Note that we are providing a proximity location as latitude and longitude. This parameter also supports a radius, but only want to know about our specific location, so we are omitting this for an effective radius of 0. We also provide a list of layers, in this case only CARTO_POLY_OCEAN. Finally, we need to provide a key attribute from the layer, which we can get using the layer endpoint. In this case we have chosen NAMES. The response looks like this.

results

We can see that the returned attributes contain the names of the ocean feature we are in, as well as a feature type. So, if the response contains any geometries with a feature type from our list from Step 2, we are in water.

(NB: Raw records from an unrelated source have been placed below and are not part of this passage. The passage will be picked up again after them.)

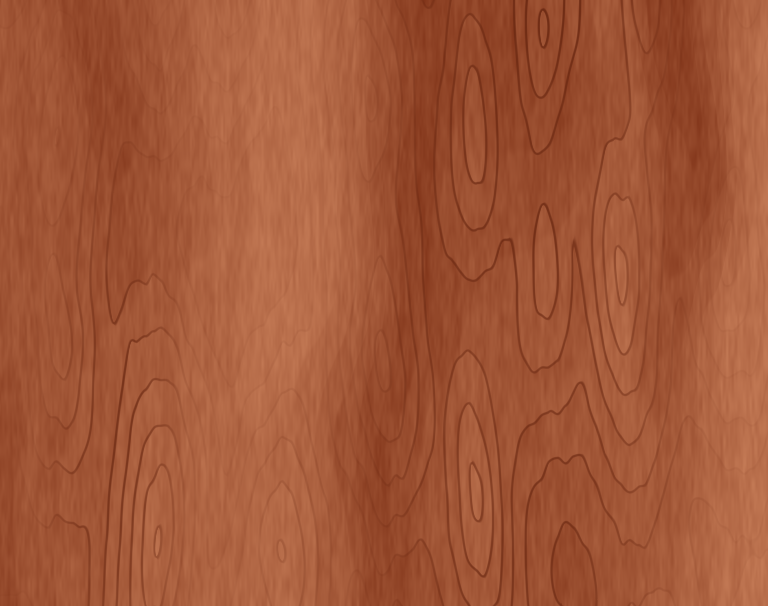
Give the GLSL for this texture, as a WebGL 1 fragment shader.

```glsl
precision highp float;
uniform vec2 u_resolution;

#define DARK vec3(0.53, 0.23, 0.12)
#define LIGHT vec3(0.74, 0.45, 0.31)
#define INK vec3(0.40, 0.145, 0.06)
#define CELLS vec2(6.0, 1.45)
#define RINGS 9.5
#define LINE_WIDTH 0.0016
#define FIBRE 0.42
#define BANDS 6.0

float hash(vec2 p) {
  return fract(sin(dot(p, vec2(127.1, 311.7))) * 43758.545);
}

float noise(vec2 p) {
  vec2 i = floor(p), f = fract(p);
  f = f * f * (3.0 - 2.0 * f);
  vec2 e = vec2(0.0, 1.0);
  return mix(mix(hash(i), hash(i + e.yx), f.x),
             mix(hash(i + e), hash(i + e.yy), f.x), f.y);
}

// Soft elliptical spot, 1 at its centre
float spot(vec2 p, vec2 centre, vec2 radius) {
  vec2 d = (p - centre) / radius;
  return exp(-dot(d, d));
}

// Smooth cellular distance: tall nested rings that meet in V shapes
float figure(vec2 p) {
  p.y += 0.055 * (noise(p * vec2(32.0, 3.0)) - 0.5)
       + 0.022 * (noise(p * vec2(75.0, 9.0)) - 0.5);
  p.x += 0.010 * sin(p.y * 9.0 + 3.0 * sin(p.x * 7.0))
       + 0.008 * (noise(p * vec2(14.0, 11.0)) - 0.5);
  vec2 q = p * CELLS, cell = floor(q);
  float sum = 0.0;
  for (int j = -1; j <= 1; j++) {
    for (int i = -1; i <= 1; i++) {
      vec2 c = cell + vec2(float(i), float(j));
      vec2 jitter = vec2(hash(c + 3.7), hash(c + 19.1));
      vec2 d = c + 0.12 + 0.76 * jitter - q;
      float reach = sqrt(dot(d, d) + 0.004) + 0.2 * hash(c + 41.3);
      sum += exp(-8.0 * reach);
    }
  }
  return -log(sum) / 8.0;
}

// Broad pale and dark boards of colour, partly stepped
float boards(vec2 uv, vec2 p) {
  vec2 w = uv;
  w.x += 0.022 * sin(uv.y * 5.0 + 1.0) + 0.010 * sin(uv.y * 13.0 + uv.x * 9.0)
       + 0.016 * (noise(p * vec2(38.0, 3.5)) - 0.5);
  float t = 0.56;
  t += 0.34 * spot(w, vec2(0.36, 0.60), vec2(0.11, 0.9));
  t += 0.38 * spot(w, vec2(1.00, 0.40), vec2(0.09, 0.9));
  t -= 0.42 * spot(w, vec2(0.52, 0.35), vec2(0.055, 1.0));
  t -= 0.36 * spot(w, vec2(0.12, 0.95), vec2(0.06, 0.40));
  t -= 0.52 * spot(w, vec2(0.67, 0.95), vec2(0.12, 0.45));
  t -= 0.46 * spot(w, vec2(0.88, 0.95), vec2(0.05, 0.45));
  t -= 0.26 * spot(w, vec2(0.01, 0.12), vec2(0.06, 0.45));
  t += 0.14 * (noise(w * vec2(15.0, 1.6)) - 0.5);
  float s = t * BANDS;
  float stair = floor(s) + smoothstep(0.0, 0.10, fract(s)) - 0.5;
  return mix(t, stair / BANDS, 0.6);
}

// Fine upright fibres and longer streaks, centred on zero
float fibres(vec2 p) {
  float fine = noise(p * vec2(210.0, 30.0)) - 0.5;
  float hair = noise(p * vec2(330.0, 55.0) + 17.0) - 0.5;
  float streak = noise(p * vec2(85.0, 4.0) + 5.0) - 0.5;
  return 0.55 * fine + 0.35 * hair + 0.3 * streak;
}

void main() {
  vec2 uv = gl_FragCoord.xy / u_resolution;
  vec2 p = gl_FragCoord.xy / u_resolution.y;
  float pixel = 1.0 / u_resolution.y;

  // Where the ring figure shows
  float figured = spot(uv, vec2(0.69, 0.50), vec2(0.17, 1.3))
                + 0.75 * spot(uv, vec2(0.15, 0.22), vec2(0.09, 0.50))
                + 0.30 * spot(uv, vec2(0.38, 0.05), vec2(0.06, 0.35));
  figured = smoothstep(0.05, 0.85, figured);

  // Ring contours of even width
  float h = figure(p);
  vec2 e = vec2(0.0015, 0.0);
  vec2 slope = vec2(figure(p + e) - h, figure(p + e.yx) - h) / e.x;
  float steep = max(length(slope) * RINGS, 4.0);
  float f = fract(h * RINGS);
  float away = min(f, 1.0 - f) / steep;
  float line = 1.0 - smoothstep(LINE_WIDTH * 0.3, LINE_WIDTH + pixel, away);
  float edge = min(steep * pixel * 1.5, 0.5);
  float saw = f - smoothstep(1.0 - edge, 1.0, f) - 0.4;

  // Tone, then ink
  float tone = boards(uv, p) + FIBRE * fibres(p);
  tone += figured * (0.85 * (0.46 - h) + 0.10 * saw) + 0.04 * saw;
  vec3 colour = mix(DARK, LIGHT, clamp(tone, -0.25, 1.15));
  float strength = 0.5 + 0.5 * noise(p * vec2(9.0, 5.0));
  colour = mix(colour, INK, line * strength * (0.06 + 0.76 * figured));
  gl_FragColor = vec4(colour, 1.0);
}
```
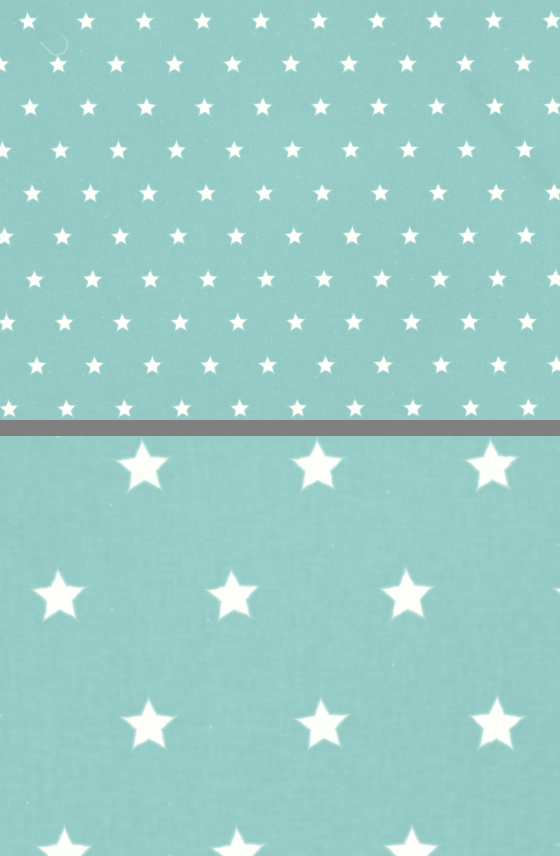
Top: the whole. Bottom: its middle third, enlarged.
A Shadertoy shader for this pattern:

```glsl
// Teal cotton printed with staggered rows of small white five-pointed stars.
// A slightly skewed lattice places each star, drawn by a folded distance function;
// layered value noise gives the weave, soft shading and lint of the cloth.

const float PI = 3.14159265;
const vec3 TEAL_DARK = vec3(0.565, 0.775, 0.755);
const vec3 TEAL_LIGHT = vec3(0.605, 0.815, 0.795);
const vec3 HALO = vec3(0.73, 0.88, 0.85);
const vec3 WHITE = vec3(0.99, 1.0, 0.98);

float hash(vec2 p) {
    return fract(sin(dot(p, vec2(127.1, 311.7))) * 43758.5453);
}

float valueNoise(vec2 p) {
    vec2 i = floor(p), f = fract(p);
    f = f * f * (3.0 - 2.0 * f);
    return mix(mix(hash(i), hash(i + vec2(1, 0)), f.x),
               mix(hash(i + vec2(0, 1)), hash(i + vec2(1, 1)), f.x), f.y);
}

float fbm(vec2 p) {
    float sum = 0.0, amp = 0.5;
    for (int i = 0; i < 4; i++) {
        sum += amp * valueNoise(p);
        p = p * 2.03 + 17.3;
        amp *= 0.5;
    }
    return sum;
}

// Signed distance to the edges of a star with one tip pointing up
float starDistance(vec2 p, float outer, float inner) {
    float sector = 2.0 * PI / 5.0;
    float a = abs(mod(atan(p.x, p.y) + 0.5 * sector, sector) - 0.5 * sector);
    vec2 q = length(p) * vec2(sin(a), cos(a));
    vec2 tip = vec2(0.0, outer);
    vec2 edge = inner * vec2(sin(0.5 * sector), cos(0.5 * sector)) - tip;
    return dot(q - tip, normalize(vec2(-edge.y, edge.x)));
}

float segmentDistance(vec2 p, vec2 a, vec2 b) {
    vec2 ab = b - a;
    return length(p - a - ab * clamp(dot(p - a, ab) / dot(ab, ab), 0.0, 1.0));
}

// Nearest star of the staggered lattice; p is in canvas heights, y up
float starField(vec2 p) {
    float rowPitch = 0.1025;
    float rowCoord = (1.0 - p.y - 0.052 + 0.002 * p.x) / rowPitch;
    float row = round(rowCoord);
    float colPitch = 0.1386 - 0.00013 * row;
    float start = 0.0668 + 0.0026 * row + 0.5 * colPitch * mod(row, 2.0);
    float colCoord = (p.x - start) / colPitch;
    float col = round(colCoord);
    vec2 local = vec2((colCoord - col) * colPitch, (row - rowCoord) * rowPitch);

    // Small differences in print angle, size and edge
    float vary = hash(vec2(col, row)) - 0.5;
    float turn = 0.12 * vary - 0.02;
    local = mat2(cos(turn), sin(turn), -sin(turn), cos(turn)) * local;
    float outer = 0.0206 * (1.0 + 0.05 * vary);
    float fray = 0.0008 * (valueNoise(p * 260.0) - 0.5);
    return starDistance(local, outer, 0.5 * outer) + fray;
}

// Crossed threads, slubs and fine grain, centred on zero
float weave(vec2 p) {
    float weft = valueNoise(p * vec2(85.0, 370.0)) - 0.5;
    float warp = valueNoise(p * vec2(370.0, 85.0) + 41.0) - 0.5;
    float grain = valueNoise(p * 310.0 + 9.0) - 0.5;
    return 0.4 * weft + 0.35 * warp + 0.45 * grain;
}

// A stray curled fibre: straight tail and a hooked arc
float fibreDistance(vec2 p) {
    vec2 d = p - vec2(0.1354, 0.894);
    float onArc = dot(normalize(d + 1e-6), vec2(0.822, -0.569));
    float hook = onArc > 0.07 ? abs(length(d) - 0.0247) : 1.0;
    return min(hook, segmentDistance(p, vec2(0.097, 0.899), vec2(0.123, 0.873)));
}

// Pale flecks scattered one per random cell
float flecks(vec2 p, float blur) {
    vec2 g = p * 22.0, id = floor(g);
    vec2 centre = 0.2 + 0.6 * vec2(hash(id + 3.1), hash(id + 8.7));
    float d = length(fract(g) - centre) / 22.0;
    return step(0.86, hash(id)) * (1.0 - smoothstep(0.0005, 0.0012 + blur, d));
}

void mainImage(out vec4 fragColor, in vec2 fragCoord) {
    vec2 p = fragCoord / iResolution.y;
    float pixel = 1.0 / iResolution.y;

    // Dyed cloth with uneven light
    float shade = 0.5 + 0.7 * (fbm(p * 3.0) - 0.47) + 0.9 * weave(p);
    vec3 colour = mix(TEAL_DARK, TEAL_LIGHT, shade);

    // Soft diagonal crease near the right side
    float crease = segmentDistance(p, vec2(1.13, 0.79), vec2(1.30, 0.57));
    colour -= 0.018 * exp(-crease * crease / 0.0006);
    colour = mix(colour, HALO, 0.6 * flecks(p, pixel));

    // Printed stars with a thin pale rim
    float d = starField(p);
    float soft = max(0.0012, 0.7 * pixel);
    colour = mix(colour, HALO, 0.75 * (1.0 - smoothstep(0.0, 0.0022 + pixel, d)));
    vec3 ink = WHITE + 0.02 * weave(p);
    colour = mix(colour, ink, 1.0 - smoothstep(-soft, soft, d));

    float fibre = 1.0 - smoothstep(0.0005, 0.0012 + pixel, fibreDistance(p));
    colour = mix(colour, HALO, 0.65 * fibre);
    fragColor = vec4(clamp(colour, 0.0, 1.0), 1.0);
}
```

Let’s quickly expand this API call to include all relevant layers. Note that we need to provide a key attribute for every single layer.


https://fleet.ls.hereapi.com/1/search/proximity.json
?layer_ids=CARTO_POLY_OCEAN,CARTO_POLY_RIVER_DO1,CARTO_POLY_RIVER_DO2,CARTO_POLY_RIVER_DO3,CARTO_POLY_RIVER_DO4,CARTO_POLY_DO2,CARTO_POLY_DO3,CARTO_POLY_DO4
&apiKey={{apiKey}}
&proximity=41.771312,-26.542969
&key_attributes=NAMES,NAMES,NAMES,NAMES,NAMES,NAMES,NAMES,NAMES

Step 4: Building the web app

Now we are ready to build the web app. Since this isn’t really a tutorial on how to use the JavaScript API, I will mostly refer you to the finished GitHub project and the documentation for the JavaScript API. Some quick notes, however.

This project uses Fetch to make the exact API call from above. It then checks whether the geometries are empty. If so, we are on land. If they are not empty, it makes sure that feature type returned is one from the list we built above. If so, we are on water. Not so tricky in the end.


    let feature;
    if (response.geometries.length > 0) {
        feature = response.geometries[0].attributes.FEATURE_TYPE;

        if (features.includes(feature)) {
            isWater = true;
            let featureNames = response.geometries[0].attributes.NAMES;
            featureName = featureNames.substring(5, featureNames.length);
            let separator = '\u001E';
            let index = featureName.indexOf(separator);

            if (index != -1) {
                featureName = featureName.substring(0, index);
            }

        } else {
            isWater = false;
        }

    } else {
        isWater = false;
    }

Finally, it grabs the first name from the list of names from the response and drops an InfoBubble on the map.


let html;

    if (isWater) {
        html = '<div align="center">🌊 Water! 🌊</div><div align="center" style="width:250px">In fact, this is the <em>${FEATURE}!</em></div>';
        html = html.replace('${FEATURE}', featureName);
    } else {
        html = '<div align="center">🌲 Land! 🌲';
    }

    if (lastBubble != null) {
        lastBubble.close();
    }

    let bubble = new H.ui.InfoBubble({ lat: lat, lng: lng }, { content: html });
    lastBubble = bubble;
    ui.addBubble(bubble);

That’s it! Now that you know how it works, why not try this exercise: Can you build and app that determines whether something is a golf course or not? I think golf-course-or-not.com is probably still available!